# Exercise prompt
Give back every record word for word, keeping the pictures out.

Saved entries
= = = =

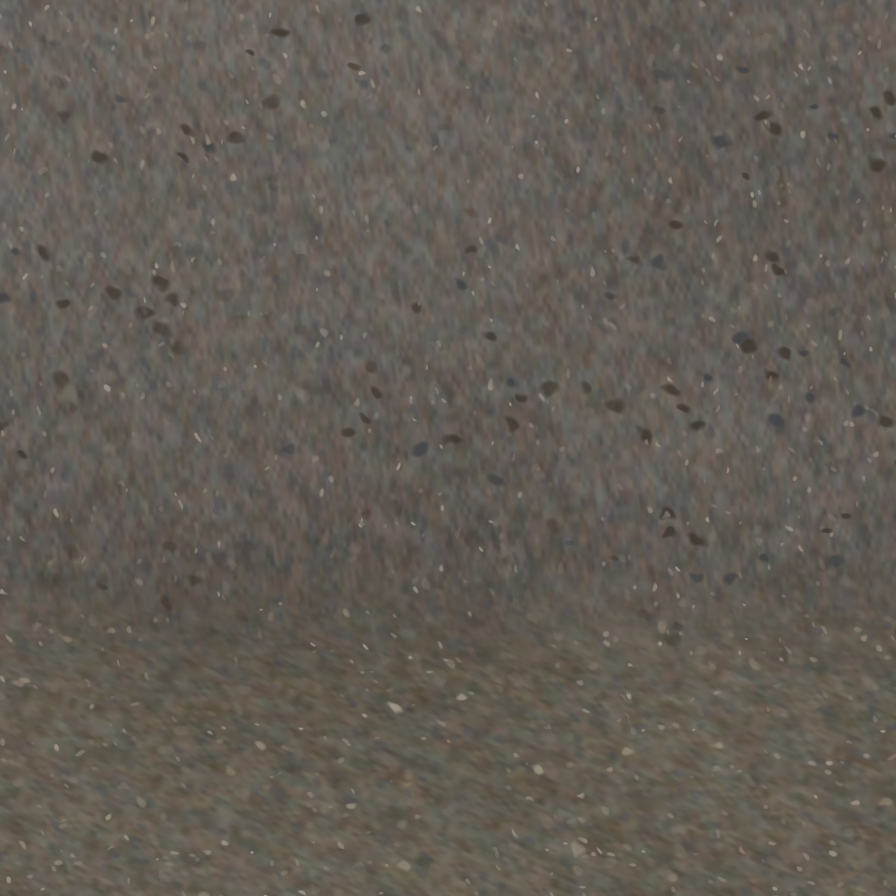
Write a WebGL 2 fragment shader that draws this texture.

```glsl
#version 300 es
precision highp float;
// Worn asphalt: fine streaked grain, muted stones, dark pits and pale mineral specks.

uniform vec2 u_resolution;
out vec4 fragColor;

float hash(vec2 p) {
  return fract(sin(dot(p, vec2(127.1, 311.7))) * 43758.5453);
}

float noise(vec2 p) {
  vec2 cell = floor(p);
  vec2 f = fract(p);
  f = f * f * (3.0 - 2.0 * f);
  float low = mix(hash(cell), hash(cell + vec2(1.0, 0.0)), f.x);
  float high = mix(hash(cell + vec2(0.0, 1.0)), hash(cell + vec2(1.0, 1.0)), f.x);
  return mix(low, high, f.y);
}

vec2 turn(vec2 p, float angle) {
  float c = cos(angle), s = sin(angle);
  return mat2(c, s, -s, c) * p;
}

// Noise drawn out along an axis leaning left of vertical by the angle
float streaks(vec2 p, float angle, float scale) {
  vec2 q = turn(p, -angle) * scale;
  return noise(q * vec2(1.0, 0.5)) - 0.5;
}

// Steep grain above, flat slanting grain below
float grain(vec2 p, float lower, float scale) {
  return mix(streaks(p, 0.15, scale), streaks(p + 3.7, 1.15, scale), lower);
}

// Scattered soft ellipses: x is coverage, y is a random value of the topmost one
vec2 scatter(vec2 p, float cells, float share, float size, float lean, float seed) {
  vec2 g = p * cells;
  vec2 home = floor(g);
  vec2 result = vec2(0.0);
  for (int j = -1; j <= 1; j++) {
    for (int i = -1; i <= 1; i++) {
      vec2 cell = home + vec2(i, j);
      vec2 key = cell + seed;
      if (hash(key + 5.3) > share) continue;
      vec2 center = cell + vec2(hash(key + 11.9), hash(key + 23.1));
      float angle = lean + 1.2 * (hash(key + 37.7) - 0.5);
      vec2 q = turn(g - center, -angle);
      float radius = size * mix(0.5, 1.0, hash(key + 41.3));
      float d = length(q * vec2(1.25, 0.8)) / radius;
      float cover = 1.0 - smoothstep(0.4, 1.1, d);
      if (cover > result.x) result = vec2(cover, hash(key + 53.9));
    }
  }
  return result;
}

void main() {
  vec2 p = gl_FragCoord.xy / u_resolution;
  float lower = 1.0 - smoothstep(0.22, 0.4, p.y);
  float lean = mix(0.15, 1.15, lower);
  vec2 rough = p + 0.007 * (vec2(noise(p * 95.0), noise(p * 95.0 + 41.0)) - 0.5);

  // Broad tone: dim band below the middle, warmer ground at the bottom
  vec3 color = mix(vec3(0.388, 0.366, 0.342), vec3(0.392, 0.368, 0.322), lower);
  color += 0.035 * (noise(p * 4.0 + 7.0) - 0.5);
  color -= 0.022 * exp(-pow((p.y - 0.35) / 0.1, 2.0));
  color += 0.018 * (p.y - 0.5) - 0.025 * (p.x - 0.5) * p.y;

  // Fine grain, with faint drifts of hue
  float fine = grain(p, lower, 230.0);
  float medium = grain(p + 1.3, lower, 115.0);
  float coarse = noise(p * 48.0 + 13.0) - 0.5;
  color += 0.07 * fine + 0.065 * medium + 0.03 * coarse;
  color += vec3(0.035, -0.005, -0.03) * grain(p + 5.1, lower, 90.0);
  color += vec3(-0.016, 0.018, -0.01) * grain(p + 8.6, lower, 130.0);

  // Muted stones, from slate blue through brown to pale
  vec2 stone = scatter(rough, 46.0, 0.5, 0.46, lean, 0.0);
  vec3 tint = mix(vec3(0.30, 0.31, 0.33), vec3(0.43, 0.36, 0.31), smoothstep(0.25, 0.55, stone.y));
  tint = mix(tint, vec3(0.49, 0.46, 0.42), smoothstep(0.75, 0.95, stone.y));
  color = mix(color, tint + 0.05 * fine, 0.42 * stone.x);

  // Dark pits, gathered in patches and mostly higher up
  float patches = smoothstep(0.35, 0.75, noise(p * 6.0 + 21.0) + 0.25 * p.x);
  vec2 pit = scatter(rough, 34.0, 0.22, 0.38, 1.2, 71.0);
  float depth = pit.x * mix(0.2, 0.75, patches) * mix(1.0, 0.35, lower);
  color = mix(color, mix(vec3(0.23, 0.20, 0.17), vec3(0.24, 0.25, 0.27), step(0.7, pit.y)), depth);

  // Small bright specks everywhere, larger pale chips below
  vec2 speck = scatter(rough, 72.0, 0.13, 0.33, lean, 133.0);
  color = mix(color, vec3(0.66, 0.62, 0.57), speck.x * mix(0.2, 0.8, speck.y * speck.y));
  vec2 chip = scatter(rough, 42.0, 0.09, 0.33, lean, 197.0);
  vec3 chipColor = mix(vec3(0.60, 0.52, 0.44), vec3(0.70, 0.66, 0.59), chip.y);
  color = mix(color, chipColor, chip.x * mix(0.15, 0.7, lower * chip.y));

  fragColor = vec4(color, 1.0);
}
```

= = = =

# Answer for this exercise
Write a WebGL 2 fragment shader that draws this texture.

```glsl
#version 300 es
precision highp float;
// Worn asphalt: fine streaked grain, muted stones, dark pits and pale mineral specks.

uniform vec2 u_resolution;
out vec4 fragColor;

float hash(vec2 p) {
  return fract(sin(dot(p, vec2(127.1, 311.7))) * 43758.5453);
}

float noise(vec2 p) {
  vec2 cell = floor(p);
  vec2 f = fract(p);
  f = f * f * (3.0 - 2.0 * f);
  float low = mix(hash(cell), hash(cell + vec2(1.0, 0.0)), f.x);
  float high = mix(hash(cell + vec2(0.0, 1.0)), hash(cell + vec2(1.0, 1.0)), f.x);
  return mix(low, high, f.y);
}

vec2 turn(vec2 p, float angle) {
  float c = cos(angle), s = sin(angle);
  return mat2(c, s, -s, c) * p;
}

// Noise drawn out along an axis leaning left of vertical by the angle
float streaks(vec2 p, float angle, float scale) {
  vec2 q = turn(p, -angle) * scale;
  return noise(q * vec2(1.0, 0.5)) - 0.5;
}

// Steep grain above, flat slanting grain below
float grain(vec2 p, float lower, float scale) {
  return mix(streaks(p, 0.15, scale), streaks(p + 3.7, 1.15, scale), lower);
}

// Scattered soft ellipses: x is coverage, y is a random value of the topmost one
vec2 scatter(vec2 p, float cells, float share, float size, float lean, float seed) {
  vec2 g = p * cells;
  vec2 home = floor(g);
  vec2 result = vec2(0.0);
  for (int j = -1; j <= 1; j++) {
    for (int i = -1; i <= 1; i++) {
      vec2 cell = home + vec2(i, j);
      vec2 key = cell + seed;
      if (hash(key + 5.3) > share) continue;
      vec2 center = cell + vec2(hash(key + 11.9), hash(key + 23.1));
      float angle = lean + 1.2 * (hash(key + 37.7) - 0.5);
      vec2 q = turn(g - center, -angle);
      float radius = size * mix(0.5, 1.0, hash(key + 41.3));
      float d = length(q * vec2(1.25, 0.8)) / radius;
      float cover = 1.0 - smoothstep(0.4, 1.1, d);
      if (cover > result.x) result = vec2(cover, hash(key + 53.9));
    }
  }
  return result;
}

void main() {
  vec2 p = gl_FragCoord.xy / u_resolution;
  float lower = 1.0 - smoothstep(0.22, 0.4, p.y);
  float lean = mix(0.15, 1.15, lower);
  vec2 rough = p + 0.007 * (vec2(noise(p * 95.0), noise(p * 95.0 + 41.0)) - 0.5);

  // Broad tone: dim band below the middle, warmer ground at the bottom
  vec3 color = mix(vec3(0.388, 0.366, 0.342), vec3(0.392, 0.368, 0.322), lower);
  color += 0.035 * (noise(p * 4.0 + 7.0) - 0.5);
  color -= 0.022 * exp(-pow((p.y - 0.35) / 0.1, 2.0));
  color += 0.018 * (p.y - 0.5) - 0.025 * (p.x - 0.5) * p.y;

  // Fine grain, with faint drifts of hue
  float fine = grain(p, lower, 230.0);
  float medium = grain(p + 1.3, lower, 115.0);
  float coarse = noise(p * 48.0 + 13.0) - 0.5;
  color += 0.07 * fine + 0.065 * medium + 0.03 * coarse;
  color += vec3(0.035, -0.005, -0.03) * grain(p + 5.1, lower, 90.0);
  color += vec3(-0.016, 0.018, -0.01) * grain(p + 8.6, lower, 130.0);

  // Muted stones, from slate blue through brown to pale
  vec2 stone = scatter(rough, 46.0, 0.5, 0.46, lean, 0.0);
  vec3 tint = mix(vec3(0.30, 0.31, 0.33), vec3(0.43, 0.36, 0.31), smoothstep(0.25, 0.55, stone.y));
  tint = mix(tint, vec3(0.49, 0.46, 0.42), smoothstep(0.75, 0.95, stone.y));
  color = mix(color, tint + 0.05 * fine, 0.42 * stone.x);

  // Dark pits, gathered in patches and mostly higher up
  float patches = smoothstep(0.35, 0.75, noise(p * 6.0 + 21.0) + 0.25 * p.x);
  vec2 pit = scatter(rough, 34.0, 0.22, 0.38, 1.2, 71.0);
  float depth = pit.x * mix(0.2, 0.75, patches) * mix(1.0, 0.35, lower);
  color = mix(color, mix(vec3(0.23, 0.20, 0.17), vec3(0.24, 0.25, 0.27), step(0.7, pit.y)), depth);

  // Small bright specks everywhere, larger pale chips below
  vec2 speck = scatter(rough, 72.0, 0.13, 0.33, lean, 133.0);
  color = mix(color, vec3(0.66, 0.62, 0.57), speck.x * mix(0.2, 0.8, speck.y * speck.y));
  vec2 chip = scatter(rough, 42.0, 0.09, 0.33, lean, 197.0);
  vec3 chipColor = mix(vec3(0.60, 0.52, 0.44), vec3(0.70, 0.66, 0.59), chip.y);
  color = mix(color, chipColor, chip.x * mix(0.15, 0.7, lower * chip.y));

  fragColor = vec4(color, 1.0);
}
```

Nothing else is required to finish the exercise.